American officials say any visitor from Cuba or any of the other six nations that the United States considers to be state sponsors of terrorism must go through a tough screening process.
“We also turn people down for political reasons,” said a senior U.S. official. “I don’t mind telling you we do that. It’s clear.”
Without referring specifically to the Gómez case, the official said Washington rejected some Cubans’ visas in retaliation for actions by the Cuban government. Cuban authorities, for instance, do not allow Americans to carry out public diplomacy––to freely express their views to ordinary people in Cuba. So U.S. officials aren’t likely to let a Cuban diplomat or Cuban government employee do the same in the United States, the official said.
He added that “people get denied visas all the time for all sorts of reasons.” And that is insignificant in the case of Cuba, he said, where the focus should be on such issues as the lack of basic freedoms and the jailing of political dissidents.
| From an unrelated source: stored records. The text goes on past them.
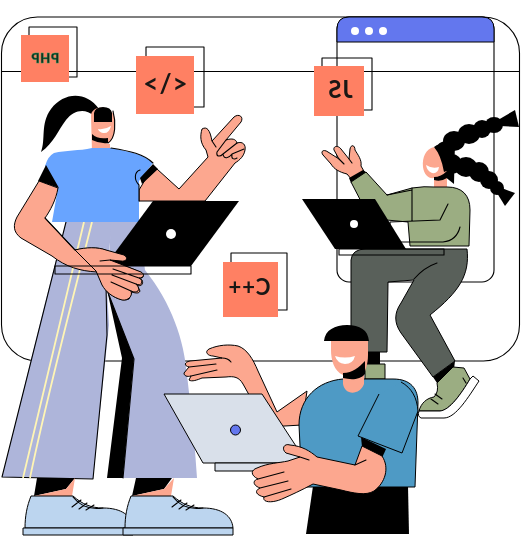
<!DOCTYPE html>
<html lang="en">
<head>
<meta charset="utf-8">
<title>Programming team</title>
<style>
:root{--ink:#000;--paper:#fff;--coral:#ff8063;--skin:#fca78f;--indigo:#6377ee;--sky:#68a4ff;--lavender:#aeb5da;--cream:#fff5b5;--shoe:#bcd5ef;--teal:#4e9ac5;--silver:#d9e0ea;--sage:#9bad82;--slate:#59605a}
html,body{margin:0;width:523px;height:536px;overflow:hidden;background:var(--paper)}
svg{display:block}
.line{fill:none;stroke:var(--ink);stroke-width:1.1;stroke-linejoin:round;stroke-linecap:round}
.edge{stroke:var(--ink);stroke-width:1;stroke-linejoin:round}
.ink{fill:var(--ink)}.paper{fill:var(--paper)}.coral{fill:var(--coral)}.skin{fill:var(--skin)}.indigo{fill:var(--indigo)}.sky{fill:var(--sky)}.lavender{fill:var(--lavender)}.shoe{fill:var(--shoe)}.teal{fill:var(--teal)}.silver{fill:var(--silver)}.sage{fill:var(--sage)}.slate{fill:var(--slate)}
.stripe{fill:none;stroke:var(--cream);stroke-width:1.8}
.tag{font-family:Lato,"Open Sans",sans-serif;font-weight:700;text-anchor:middle;fill:#191715}
.tag-php{font-size:13px;font-weight:900;fill:#14311f;stroke:#22a565;stroke-width:.4;letter-spacing:.6px}
</style>
</head>
<body>
<svg width="523" height="536" viewBox="0 0 523 536" role="img" aria-label="Three programmers with laptops among code tags">
<defs>
<g id="sneaker">
<path class="shoe edge" d="M31 496H73C82 504 91 508 103 508C122 508 132 516 133 528H25C25 516 27 506 31 496Z"/>
<path class="shoe edge" d="M23 528H133V535H23Z"/>
<path class="line" d="M72 507l9-7M79 509l8-6M86 510l8-5M73 497C80 506 90 510 103 508"/>
</g>
</defs>

<g id="screen">
<rect class="line" x="1.5" y="17" width="518" height="344" rx="36"/>
<path class="line" d="M2 71.5H519"/>
</g>

<g id="browser-window">
<rect class="line" x="337" y="17" width="157" height="265" rx="12"/>
<path class="indigo edge" d="M337 42V29Q337 17 349 17H482Q494 17 494 29V42Z"/>
<g class="paper"><circle cx="355" cy="31" r="4"/><circle cx="369" cy="31" r="4"/><circle cx="383" cy="31" r="4"/></g>
</g>

<g id="code-tags">
<rect class="line" x="29" y="27" width="48" height="50"/><rect class="coral" x="21" y="35" width="48" height="47"/>
<text class="tag tag-php" transform="translate(45 63) scale(-1 1)">PHP</text>
<rect class="line" x="146" y="47" width="58" height="60"/><rect class="coral" x="136" y="56" width="58" height="58"/>
<text class="tag" x="166" y="93" font-size="26" letter-spacing="1">&lt;/&gt;</text>
<rect class="line" x="322" y="58" width="50" height="52"/><rect class="coral" x="314" y="66" width="50" height="50"/>
<text class="tag" transform="translate(340 98) scale(-1 1)" font-size="24" letter-spacing="1">JS</text>
<rect class="line" x="231" y="253" width="56" height="57"/><rect class="coral" x="223" y="262" width="55" height="55"/>
<text class="tag" transform="translate(249 295) scale(-1 1)" font-size="22" letter-spacing="1">C++</text>
</g>

<g id="woman-standing">
<path class="ink" d="M99 109C86 91 64 92 51 109C40 124 46 139 41 152C54 143 58 130 66 120C74 110 85 108 94 116Z"/>
<path class="skin" d="M91 116C91 104 114 104 115 120C116 134 112 143 106 144H110V152H92Z"/>
<path class="line" d="M113 111C116 122 116 138 108 143"/>
<path class="ink" d="M94 122V113Q95 107 103 107Q111 107 112 113V122ZM92 134C96 138 101 139 108 138V143Q100 144 92 140Z"/>
<path class="paper" d="M98 129Q105 130 111 126Q109 134 103 133Q99 132 98 129Z"/>
<g id="woman-pointing-arm">
<path class="skin edge" d="M145 180L157 169L179 189L208 157L206 150C200 143 200 136 202 129C207 126 210 130 212 141L234 117C239 113 244 117 241 122L226 140C232 138 236 139 237 143C243 141 246 145 245 150C244 156 240 160 235 163L205 201H139V190Z"/>
<path class="line" d="M212 141L216 147M226 140L217 152C216 157 220 157 223 154L237 143M223 154C224 160 229 158 232 154L244 149M232 154C231 159 234 160 237 158"/>
</g>
<g id="wide-trousers">
<path class="ink" d="M104 276L134 358L123 478H107L122 358Z"/>
<path class="lavender" d="M66 222H113L106 270L109 325L93 479L2 477C25 385 45 300 66 222Z"/>
<path class="lavender" d="M111 222H139L145 270C172 304 184 340 187 375C191 410 195 445 197 478H123L134 359L107 290Z"/>
<path class="line" d="M66 222L2 477L93 479L107 335L106 285M107 290L134 359L123 478"/>
<path class="stripe" d="M84 222L23 478M92 222C70 310 46 400 30 478"/>
</g>
<path class="sky" d="M54 153C66 150 79 151 92 148H111C125 151 142 153 153 163L139 181V222H52L58 188L45 166Q48 156 54 153Z"/>
<path class="line" d="M111 148C130 151 144 154 153 163M140 170C134 172 134 180 139 185V201"/>
<path class="ink" d="M46 165L59 188L38 181ZM153 164L158 169L142 184L140 178Z"/>
<path class="skin edge" d="M39 181L58 188C56 200 50 211 45 218L75 250C88 248 98 247 105 250L124 257C129 260 127 263 122 262L111 260L140 272C146 275 143 279 139 278L142 280C144 284 141 287 137 285L140 291C139 294 135 293 132 292L129 299C123 302 111 297 106 289L97 272C80 271 66 267 52 256L21 238C13 232 13 225 17 217Z"/>
<path class="ink" d="M153 201H239L191 266H105Z"/>
<path class="skin edge" d="M75 250C86 247 98 247 106 250L124 255C129 258 126 262 121 261L110 260L141 272C145 274 144 278 139 278C144 280 142 287 136 284C142 290 137 294 131 291C133 296 128 301 122 300C112 297 106 292 102 285L96 271Z"/>
<path class="line" d="M113 269L139 278M112 275L136 284M111 282L131 291M110 260L100 261M55 266H191V274H55ZM45 218L75 250"/>
<circle class="paper" cx="171" cy="234" r="5"/>
<path class="ink" d="M37 478H75L66 489L34 496ZM136 478H172L164 489L132 496Z"/>
<path class="skin" d="M75 478L72 496H34L66 489ZM174 478L171 496H132L164 489Z"/>
<use href="#sneaker"/><use href="#sneaker" x="100"/>
</g>

<g id="woman-seated">
<g id="braids" class="ink">
<path d="M434 152C437 141 446 139 455 142L454 184L444 176L446 156Z"/>
<ellipse cx="454" cy="141" rx="11" ry="10"/><ellipse cx="469" cy="134" rx="11" ry="10"/><ellipse cx="482" cy="129" rx="9" ry="9"/><ellipse cx="494" cy="125" rx="9" ry="8"/><path d="M498 120L515 110L519 127L500 126Z"/>
<ellipse cx="452" cy="164" rx="10" ry="10"/><ellipse cx="466" cy="167" rx="11" ry="10"/><ellipse cx="479" cy="172" rx="10" ry="10"/><ellipse cx="489" cy="180" rx="9" ry="9"/><ellipse cx="497" cy="188" rx="7" ry="7"/><path d="M499 187L515 193L505 206L497 193Z"/>
</g>
<path class="skin" d="M434 147C426 149 422 157 423 167C424 175 429 179 434 178V189H447V172C444 163 440 152 434 147Z"/>
<path class="ink" d="M434 147Q438 143 445 145L449 170L444 172Q441 155 434 147ZM434 177Q441 177 447 171V178Q441 182 434 180Z"/>
<path class="paper" d="M426 165Q432 169 439 167Q438 174 432 173Q427 171 426 165Z"/>
<path class="skin edge" d="M352 180L347 174C339 172 334 169 331 164L323 155C320 151 324 149 328 152L339 159L334 150C333 146 338 145 341 149L349 159L350 149C351 144 355 145 355 150C358 155 362 160 361 166L365 173Z"/>
<path class="line" d="M339 159L344 164M349 159L352 163"/>
<path class="ink" d="M349 178L363 170L367 173L351 183Z"/>
<path class="slate edge" d="M351 260Q352 249 366 249H467C470 275 459 292 430 315L455 361L433 377L401 333C394 323 394 313 401 303L414 280L388 282L387 352H351Z"/>
<path class="line" d="M414 279C421 271 428 266 437 263"/>
<path class="sage edge" d="M351 182L366 172L387 195L412 188Q425 186 434 187H447C462 187 470 195 470 210L469 246H410L408 222L376 219Q370 217 366 211Z"/>
<path class="line" d="M412 188V221M448 204L440 220L390 222V242H443C453 241 458 235 460 227M387 195L412 190"/>
<path class="ink" d="M302 199H375L406 249H335Z"/>
<circle class="paper" cx="354" cy="224" r="4"/>
<path class="line" d="M339 249H444V255H339Z"/>
<path class="ink" d="M366 352H380V364H366ZM433 377L455 361L454 369L437 383Z"/>
<path class="sage edge" d="M365 364H385V379H365Z"/>
<path class="sage edge" d="M437 383L453 367L464 368L470 379C462 393 449 411 440 411H419C421 403 427 398 434 397Q439 392 437 383Z"/>
<path class="paper edge" d="M419 411H440C450 410 461 394 470 379L473 376L479 381C469 396 456 418 444 418H421Q417 416 419 411Z"/>
<path class="line" d="M431 399l7 5M435 394l7 5M463 378l3 5"/>
</g>

<g id="man-front">
<path class="skin edge" d="M307 391L277 412L258 371C253 359 247 349 238 346C229 344 218 345 209 349C204 352 208 356 213 356L222 358L190 361C184 362 184 366 189 367L184 373C184 376 187 377 191 376L189 380C192 382 197 380 202 378L226 377C234 376 239 377 243 384L267 427L302 425Z"/>
<path class="line" d="M189 367L216 364M191 376L217 370M222 358Q228 358 231 362"/>
<path class="ink" d="M313 486H408L409 534H306Z"/>
<path class="teal edge" d="M343 379H393C411 379 418 389 418 403L415 487H302L299 425C299 398 318 381 343 379Z"/>
<path class="skin" d="M331 337H368V355C368 365 365 370 364 375V384C360 395 345 396 343 384V375C334 371 331 360 331 350Z"/>
<path class="ink" d="M324 341C325 330 335 325 347 325C360 325 368 330 369 341ZM343 373C353 373 359 367 365 361V374C360 380 351 380 343 378Z"/>
<path class="paper" d="M335 356Q345 359 355 356Q353 364 345 364Q337 363 335 356Z"/>
<path class="ink" d="M361 437L386 449L382 458L362 447Z"/>
<path class="silver edge" d="M164 394H262L307 463H203Z"/>
<path class="silver edge" d="M215 463H300V471H215Z"/>
<circle class="indigo edge" cx="235.5" cy="430" r="5"/>
<path class="skin edge" d="M362 446L382 456C390 468 385 483 374 491C366 496 353 493 341 490L313 484C302 490 291 495 282 499C273 503 262 503 264 497C256 495 254 491 260 488C252 485 253 480 258 479C250 475 251 470 257 468C268 463 279 463 288 461L300 457L286 453C281 449 284 443 290 445C302 446 310 451 317 457L355 465Z"/>
<path class="line" d="M258 479L284 472M260 488L288 481M264 497L291 489M300 457L309 460M355 465L366 460"/>
<path class="teal edge" d="M379 394L358 436L402 453L418 411C417 398 412 388 401 382"/>
</g>
</svg>
</body>
</html>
In Dallas, piano tuners began setting up June 1 for the Piano Technicians Guild convention, which ran through July 6. About 700 guild members from countries as far as Germany, China and Japan were expected to attend.
Guild Executive Director Barbara Cassaday said she couldn’t do much to help Gomez. “He’s basically from one of those countries that is affected by heightened United States security,” she said. “It’s a shame that it’s the reality, but it is.”
Participants’ views were mixed. “It’s difficult to imagine anything a piano technician might do as a threat to security,” said Mark Wisner, national service manager for Pearl River Piano Group in Ontario, California. “It sounds silly, you have to admit.”
Bruce Clark, a technician for Mason & Hamlin in New Hampshire, said he understood the State Department’s reasoning. “If I was a terrorist and wanted to come in, would I come in with a sign that said, ‘terrorist´?” he asked. “I’d have to be something benign, and a piano tuner is a great disguise.”
Exhibitors this week will showcase the latest on tuning, restoring and moving pianos. “I wanted to be there,” said Gomez, who is married to a fellow piano tuner, Yuly Díaz, sitting a few feet away from their living room piano and their pets, a few hamsters scurrying around in cages. “And no,” Gómez said, “the hamsters are not terrorists.”
He laughs again at the thought that he’s some dangerous terrorist. But it also makes him sad. He’s attended piano tuning conventions in the United States in the past and he wants to return. Now though, he has 212F stamped on his passport and he doubts he’ll be back.
“I’m just a tuner. But with this in my passport, I won’t even be able to go to Haiti.”